The buyer said the boards were tested, and the couple of non-working PS/2s I had were no use to me. I bit the bullet, took the gamble and ordered the later variant issue of the two boards for sale (see photo).
Finally, a complete and working system
The planar arrived last weekend. It works just fine. Now at least, I have a working IBM PS/2 30-286 albeit WAY over budget. I've reformatted the 20MB drive (I figured a 20MB drive may be closest to the original configuration) and thrown on a copy of PC-DOS 3.3 plus some utilities and games. I've used the floppy disk and PSU from the second unit but the top cover from the first one, as it was cleaner. So it truly is a composite machine, having bits and pieces from three separate units.
Photo 6. My PS/2 30-286
The only remaining issue is the Dallas clock/calendar chip, which is flat as a pancake. It means wading through 161 (clock not set) and 163 (CMOS not set) errors on bootup. I have two of these chips so at some stage I'll have a go at adding a piggyback external battery as described here. It seems a delicate procedure but if I fail with one, at least I have another to try. (Update: The Dallas chip is now fixed.)
This experience taught me a few things.
- If it ain't broke don't fix it! I won't be washing working circuit boards in the dishwasher again unless there is nothing to lose by doing so (in other words, only if they don't work anyway).
- Do your homework before buying a machine. I thought this PS/2 was MCA technology. It wasn't.
- For collections, the whole machine is best. I now wish I'd also driven up to collect that IBM screen in that second purchase.

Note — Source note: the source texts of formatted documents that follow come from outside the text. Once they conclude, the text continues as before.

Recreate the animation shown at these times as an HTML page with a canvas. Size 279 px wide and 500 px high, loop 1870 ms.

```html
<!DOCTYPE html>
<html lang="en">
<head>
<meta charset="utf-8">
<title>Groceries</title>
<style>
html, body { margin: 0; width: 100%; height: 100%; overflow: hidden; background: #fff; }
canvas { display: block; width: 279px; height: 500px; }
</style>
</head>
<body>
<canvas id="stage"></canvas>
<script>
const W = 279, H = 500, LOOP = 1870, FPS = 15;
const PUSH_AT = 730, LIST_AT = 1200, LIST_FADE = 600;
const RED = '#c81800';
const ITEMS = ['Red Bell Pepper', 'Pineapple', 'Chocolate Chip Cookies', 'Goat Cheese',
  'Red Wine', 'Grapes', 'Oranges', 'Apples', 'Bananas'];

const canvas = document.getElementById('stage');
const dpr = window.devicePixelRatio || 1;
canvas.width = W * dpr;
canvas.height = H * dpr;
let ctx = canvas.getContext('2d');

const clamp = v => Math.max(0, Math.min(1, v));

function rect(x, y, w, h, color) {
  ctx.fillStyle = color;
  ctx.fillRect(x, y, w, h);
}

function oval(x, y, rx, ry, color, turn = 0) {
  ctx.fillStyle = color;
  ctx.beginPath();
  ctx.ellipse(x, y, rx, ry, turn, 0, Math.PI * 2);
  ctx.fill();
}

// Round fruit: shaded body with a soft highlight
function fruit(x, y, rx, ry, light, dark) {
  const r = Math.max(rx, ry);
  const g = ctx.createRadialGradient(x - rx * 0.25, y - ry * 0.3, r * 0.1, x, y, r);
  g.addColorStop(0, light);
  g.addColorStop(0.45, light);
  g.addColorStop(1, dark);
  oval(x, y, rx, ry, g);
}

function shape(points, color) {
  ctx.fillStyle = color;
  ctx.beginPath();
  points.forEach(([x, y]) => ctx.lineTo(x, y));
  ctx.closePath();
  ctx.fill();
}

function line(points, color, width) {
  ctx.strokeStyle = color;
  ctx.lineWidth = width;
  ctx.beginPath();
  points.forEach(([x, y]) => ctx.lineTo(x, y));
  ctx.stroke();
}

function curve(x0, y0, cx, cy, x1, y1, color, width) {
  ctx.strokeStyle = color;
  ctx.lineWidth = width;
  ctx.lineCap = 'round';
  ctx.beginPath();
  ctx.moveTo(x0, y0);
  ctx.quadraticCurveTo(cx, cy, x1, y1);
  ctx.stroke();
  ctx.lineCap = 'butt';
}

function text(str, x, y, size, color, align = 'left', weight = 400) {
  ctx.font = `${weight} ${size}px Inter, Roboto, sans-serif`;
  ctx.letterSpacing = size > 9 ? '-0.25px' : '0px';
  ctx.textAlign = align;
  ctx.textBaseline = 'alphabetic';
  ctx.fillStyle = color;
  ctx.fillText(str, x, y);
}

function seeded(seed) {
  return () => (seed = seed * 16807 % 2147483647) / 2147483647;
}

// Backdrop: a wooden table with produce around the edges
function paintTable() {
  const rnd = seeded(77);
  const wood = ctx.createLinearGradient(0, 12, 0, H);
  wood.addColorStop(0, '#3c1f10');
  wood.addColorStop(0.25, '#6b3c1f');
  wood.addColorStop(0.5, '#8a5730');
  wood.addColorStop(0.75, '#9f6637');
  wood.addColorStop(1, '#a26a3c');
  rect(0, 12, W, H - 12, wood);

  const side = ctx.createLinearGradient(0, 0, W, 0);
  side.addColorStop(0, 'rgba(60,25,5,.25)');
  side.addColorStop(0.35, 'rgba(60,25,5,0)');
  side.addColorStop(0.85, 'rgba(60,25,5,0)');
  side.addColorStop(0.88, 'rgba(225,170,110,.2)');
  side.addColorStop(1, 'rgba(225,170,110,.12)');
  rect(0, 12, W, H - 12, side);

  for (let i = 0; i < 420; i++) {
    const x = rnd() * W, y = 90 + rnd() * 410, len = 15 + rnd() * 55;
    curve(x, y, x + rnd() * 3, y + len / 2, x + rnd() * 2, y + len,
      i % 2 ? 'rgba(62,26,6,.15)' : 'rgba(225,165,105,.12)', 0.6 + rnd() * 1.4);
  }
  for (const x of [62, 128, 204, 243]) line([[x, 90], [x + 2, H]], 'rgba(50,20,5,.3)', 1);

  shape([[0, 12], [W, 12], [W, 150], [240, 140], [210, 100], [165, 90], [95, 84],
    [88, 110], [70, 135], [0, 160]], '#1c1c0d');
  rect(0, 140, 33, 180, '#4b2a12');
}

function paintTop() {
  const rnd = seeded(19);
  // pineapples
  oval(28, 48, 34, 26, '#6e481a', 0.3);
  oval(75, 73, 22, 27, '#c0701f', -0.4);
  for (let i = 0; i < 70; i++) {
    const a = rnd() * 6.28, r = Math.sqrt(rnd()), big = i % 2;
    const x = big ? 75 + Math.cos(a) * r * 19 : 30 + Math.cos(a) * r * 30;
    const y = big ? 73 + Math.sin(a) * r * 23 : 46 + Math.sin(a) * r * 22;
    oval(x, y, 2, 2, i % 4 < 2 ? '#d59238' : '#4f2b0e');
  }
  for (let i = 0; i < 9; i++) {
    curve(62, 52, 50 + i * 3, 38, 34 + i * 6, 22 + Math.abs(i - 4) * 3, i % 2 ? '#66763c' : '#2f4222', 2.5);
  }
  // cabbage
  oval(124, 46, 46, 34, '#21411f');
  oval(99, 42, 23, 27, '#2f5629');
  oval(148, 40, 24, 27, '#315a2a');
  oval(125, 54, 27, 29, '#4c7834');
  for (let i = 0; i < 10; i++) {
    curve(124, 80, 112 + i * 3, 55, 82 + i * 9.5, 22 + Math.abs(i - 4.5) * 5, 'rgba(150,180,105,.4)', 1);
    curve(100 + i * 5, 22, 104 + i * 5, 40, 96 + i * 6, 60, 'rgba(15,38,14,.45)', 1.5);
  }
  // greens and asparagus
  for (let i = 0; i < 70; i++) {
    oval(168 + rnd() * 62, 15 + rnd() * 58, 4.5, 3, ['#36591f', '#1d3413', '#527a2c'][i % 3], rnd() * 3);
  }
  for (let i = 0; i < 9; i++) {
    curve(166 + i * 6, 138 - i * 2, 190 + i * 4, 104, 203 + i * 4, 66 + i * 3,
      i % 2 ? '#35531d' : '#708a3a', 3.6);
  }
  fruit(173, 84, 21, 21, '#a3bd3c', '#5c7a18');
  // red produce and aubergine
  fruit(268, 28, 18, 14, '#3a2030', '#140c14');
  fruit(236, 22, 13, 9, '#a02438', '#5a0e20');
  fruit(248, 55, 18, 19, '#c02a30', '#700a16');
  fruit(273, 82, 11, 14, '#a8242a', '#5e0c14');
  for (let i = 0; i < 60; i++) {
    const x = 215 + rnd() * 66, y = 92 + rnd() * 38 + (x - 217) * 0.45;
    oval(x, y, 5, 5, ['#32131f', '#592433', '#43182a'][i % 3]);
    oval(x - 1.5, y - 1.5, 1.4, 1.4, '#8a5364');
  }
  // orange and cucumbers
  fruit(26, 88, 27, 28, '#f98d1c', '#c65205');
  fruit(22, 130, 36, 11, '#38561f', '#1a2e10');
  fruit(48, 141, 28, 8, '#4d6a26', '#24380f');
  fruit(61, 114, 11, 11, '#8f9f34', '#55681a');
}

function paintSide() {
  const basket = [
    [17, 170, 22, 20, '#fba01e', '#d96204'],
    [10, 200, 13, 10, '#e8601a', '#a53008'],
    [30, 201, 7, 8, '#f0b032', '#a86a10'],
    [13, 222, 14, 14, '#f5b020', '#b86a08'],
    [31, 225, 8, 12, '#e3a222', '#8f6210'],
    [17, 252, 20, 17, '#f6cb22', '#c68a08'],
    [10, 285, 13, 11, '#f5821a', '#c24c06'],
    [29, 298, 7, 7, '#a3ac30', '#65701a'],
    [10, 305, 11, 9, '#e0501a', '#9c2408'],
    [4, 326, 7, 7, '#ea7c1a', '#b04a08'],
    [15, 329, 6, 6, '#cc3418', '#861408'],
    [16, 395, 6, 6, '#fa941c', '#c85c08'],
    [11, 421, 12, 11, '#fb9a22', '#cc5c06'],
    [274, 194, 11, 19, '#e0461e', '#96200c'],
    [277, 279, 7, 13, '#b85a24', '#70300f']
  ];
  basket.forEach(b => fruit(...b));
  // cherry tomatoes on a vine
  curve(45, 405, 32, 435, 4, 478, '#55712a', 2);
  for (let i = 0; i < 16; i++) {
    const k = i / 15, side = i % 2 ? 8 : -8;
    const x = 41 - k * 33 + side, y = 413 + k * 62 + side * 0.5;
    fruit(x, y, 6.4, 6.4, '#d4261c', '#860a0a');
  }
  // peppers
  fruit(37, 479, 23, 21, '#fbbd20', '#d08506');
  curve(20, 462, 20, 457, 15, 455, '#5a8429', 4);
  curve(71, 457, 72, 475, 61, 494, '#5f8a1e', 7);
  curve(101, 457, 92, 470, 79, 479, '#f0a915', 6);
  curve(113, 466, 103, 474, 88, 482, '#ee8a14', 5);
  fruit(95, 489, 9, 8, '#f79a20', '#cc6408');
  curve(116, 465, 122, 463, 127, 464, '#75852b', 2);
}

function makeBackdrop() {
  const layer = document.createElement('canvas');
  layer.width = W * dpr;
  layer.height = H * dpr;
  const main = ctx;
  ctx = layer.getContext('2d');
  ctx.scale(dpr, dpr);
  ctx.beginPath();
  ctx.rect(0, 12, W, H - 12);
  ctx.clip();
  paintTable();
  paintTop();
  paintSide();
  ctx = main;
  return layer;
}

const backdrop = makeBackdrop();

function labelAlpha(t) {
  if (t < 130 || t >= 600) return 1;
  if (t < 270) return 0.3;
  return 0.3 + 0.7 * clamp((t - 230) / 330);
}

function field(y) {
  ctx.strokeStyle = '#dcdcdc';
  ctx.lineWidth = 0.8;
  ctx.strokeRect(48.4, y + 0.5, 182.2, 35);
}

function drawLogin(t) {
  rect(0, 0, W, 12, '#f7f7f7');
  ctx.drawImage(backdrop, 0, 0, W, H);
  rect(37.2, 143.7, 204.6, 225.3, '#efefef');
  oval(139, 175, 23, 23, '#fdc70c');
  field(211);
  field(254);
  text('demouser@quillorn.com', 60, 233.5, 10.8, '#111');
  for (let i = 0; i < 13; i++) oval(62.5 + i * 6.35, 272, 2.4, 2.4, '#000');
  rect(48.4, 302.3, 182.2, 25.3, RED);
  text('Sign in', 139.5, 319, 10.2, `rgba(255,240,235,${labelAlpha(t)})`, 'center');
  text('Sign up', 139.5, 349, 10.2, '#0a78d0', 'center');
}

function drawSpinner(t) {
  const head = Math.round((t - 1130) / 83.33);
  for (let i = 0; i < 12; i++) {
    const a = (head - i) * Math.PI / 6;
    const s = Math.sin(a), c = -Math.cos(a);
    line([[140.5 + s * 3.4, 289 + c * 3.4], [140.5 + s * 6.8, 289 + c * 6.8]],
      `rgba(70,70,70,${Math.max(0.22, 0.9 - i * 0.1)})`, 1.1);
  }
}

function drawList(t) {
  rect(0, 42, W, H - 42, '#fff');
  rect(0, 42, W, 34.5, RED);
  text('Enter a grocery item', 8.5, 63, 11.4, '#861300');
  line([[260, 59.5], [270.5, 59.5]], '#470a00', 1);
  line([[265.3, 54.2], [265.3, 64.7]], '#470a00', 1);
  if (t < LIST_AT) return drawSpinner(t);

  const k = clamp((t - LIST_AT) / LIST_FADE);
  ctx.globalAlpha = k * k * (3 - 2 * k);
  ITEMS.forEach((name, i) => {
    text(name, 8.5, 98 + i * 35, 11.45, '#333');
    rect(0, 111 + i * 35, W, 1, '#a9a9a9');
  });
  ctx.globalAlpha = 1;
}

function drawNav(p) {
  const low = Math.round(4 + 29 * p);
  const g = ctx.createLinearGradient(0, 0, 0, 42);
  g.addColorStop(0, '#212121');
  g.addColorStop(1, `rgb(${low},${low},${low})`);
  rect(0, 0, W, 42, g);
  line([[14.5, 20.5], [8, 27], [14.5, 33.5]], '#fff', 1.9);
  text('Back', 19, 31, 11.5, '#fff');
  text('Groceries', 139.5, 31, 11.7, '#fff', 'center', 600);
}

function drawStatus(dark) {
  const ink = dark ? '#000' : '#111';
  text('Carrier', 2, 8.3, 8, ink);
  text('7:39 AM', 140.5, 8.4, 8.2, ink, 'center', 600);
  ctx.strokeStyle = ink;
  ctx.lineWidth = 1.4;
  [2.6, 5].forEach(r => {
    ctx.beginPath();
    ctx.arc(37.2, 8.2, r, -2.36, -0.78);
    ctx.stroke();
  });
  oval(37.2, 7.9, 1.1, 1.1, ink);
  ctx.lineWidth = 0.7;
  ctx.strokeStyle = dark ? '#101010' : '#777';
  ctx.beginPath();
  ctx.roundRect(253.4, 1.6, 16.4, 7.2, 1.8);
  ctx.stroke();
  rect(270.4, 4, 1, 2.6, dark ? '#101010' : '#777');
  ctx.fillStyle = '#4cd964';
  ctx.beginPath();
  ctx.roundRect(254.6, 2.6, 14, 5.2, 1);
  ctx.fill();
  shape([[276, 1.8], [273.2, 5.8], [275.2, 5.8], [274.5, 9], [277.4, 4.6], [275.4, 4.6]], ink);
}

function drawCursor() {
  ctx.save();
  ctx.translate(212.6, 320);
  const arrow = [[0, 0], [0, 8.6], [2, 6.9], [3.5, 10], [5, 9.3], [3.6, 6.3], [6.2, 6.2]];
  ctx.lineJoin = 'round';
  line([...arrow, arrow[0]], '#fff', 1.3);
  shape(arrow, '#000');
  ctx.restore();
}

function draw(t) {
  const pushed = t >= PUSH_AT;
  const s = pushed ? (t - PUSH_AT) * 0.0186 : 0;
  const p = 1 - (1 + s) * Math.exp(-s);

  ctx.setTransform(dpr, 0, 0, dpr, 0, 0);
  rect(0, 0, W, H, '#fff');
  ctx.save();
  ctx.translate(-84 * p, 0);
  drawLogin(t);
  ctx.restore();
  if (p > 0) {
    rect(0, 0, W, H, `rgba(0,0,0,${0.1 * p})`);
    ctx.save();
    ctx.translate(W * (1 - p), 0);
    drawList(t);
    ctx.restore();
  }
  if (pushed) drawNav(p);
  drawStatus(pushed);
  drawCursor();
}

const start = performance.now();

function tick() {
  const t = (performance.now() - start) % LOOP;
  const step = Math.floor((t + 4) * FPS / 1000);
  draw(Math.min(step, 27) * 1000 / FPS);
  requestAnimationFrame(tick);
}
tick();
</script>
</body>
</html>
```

My partner in that deal really only wanted the keyboard and I suspect he threw the screen away!
All that being said, I'm glad I've got this computer. They are interesting little beasts, are rare in New Zealand (I don't expect to see another one on the Trade Me site again for a while) and represent a tasty slice of computer history.
First published: 19th September, 2009
Updated: 12th October, 2009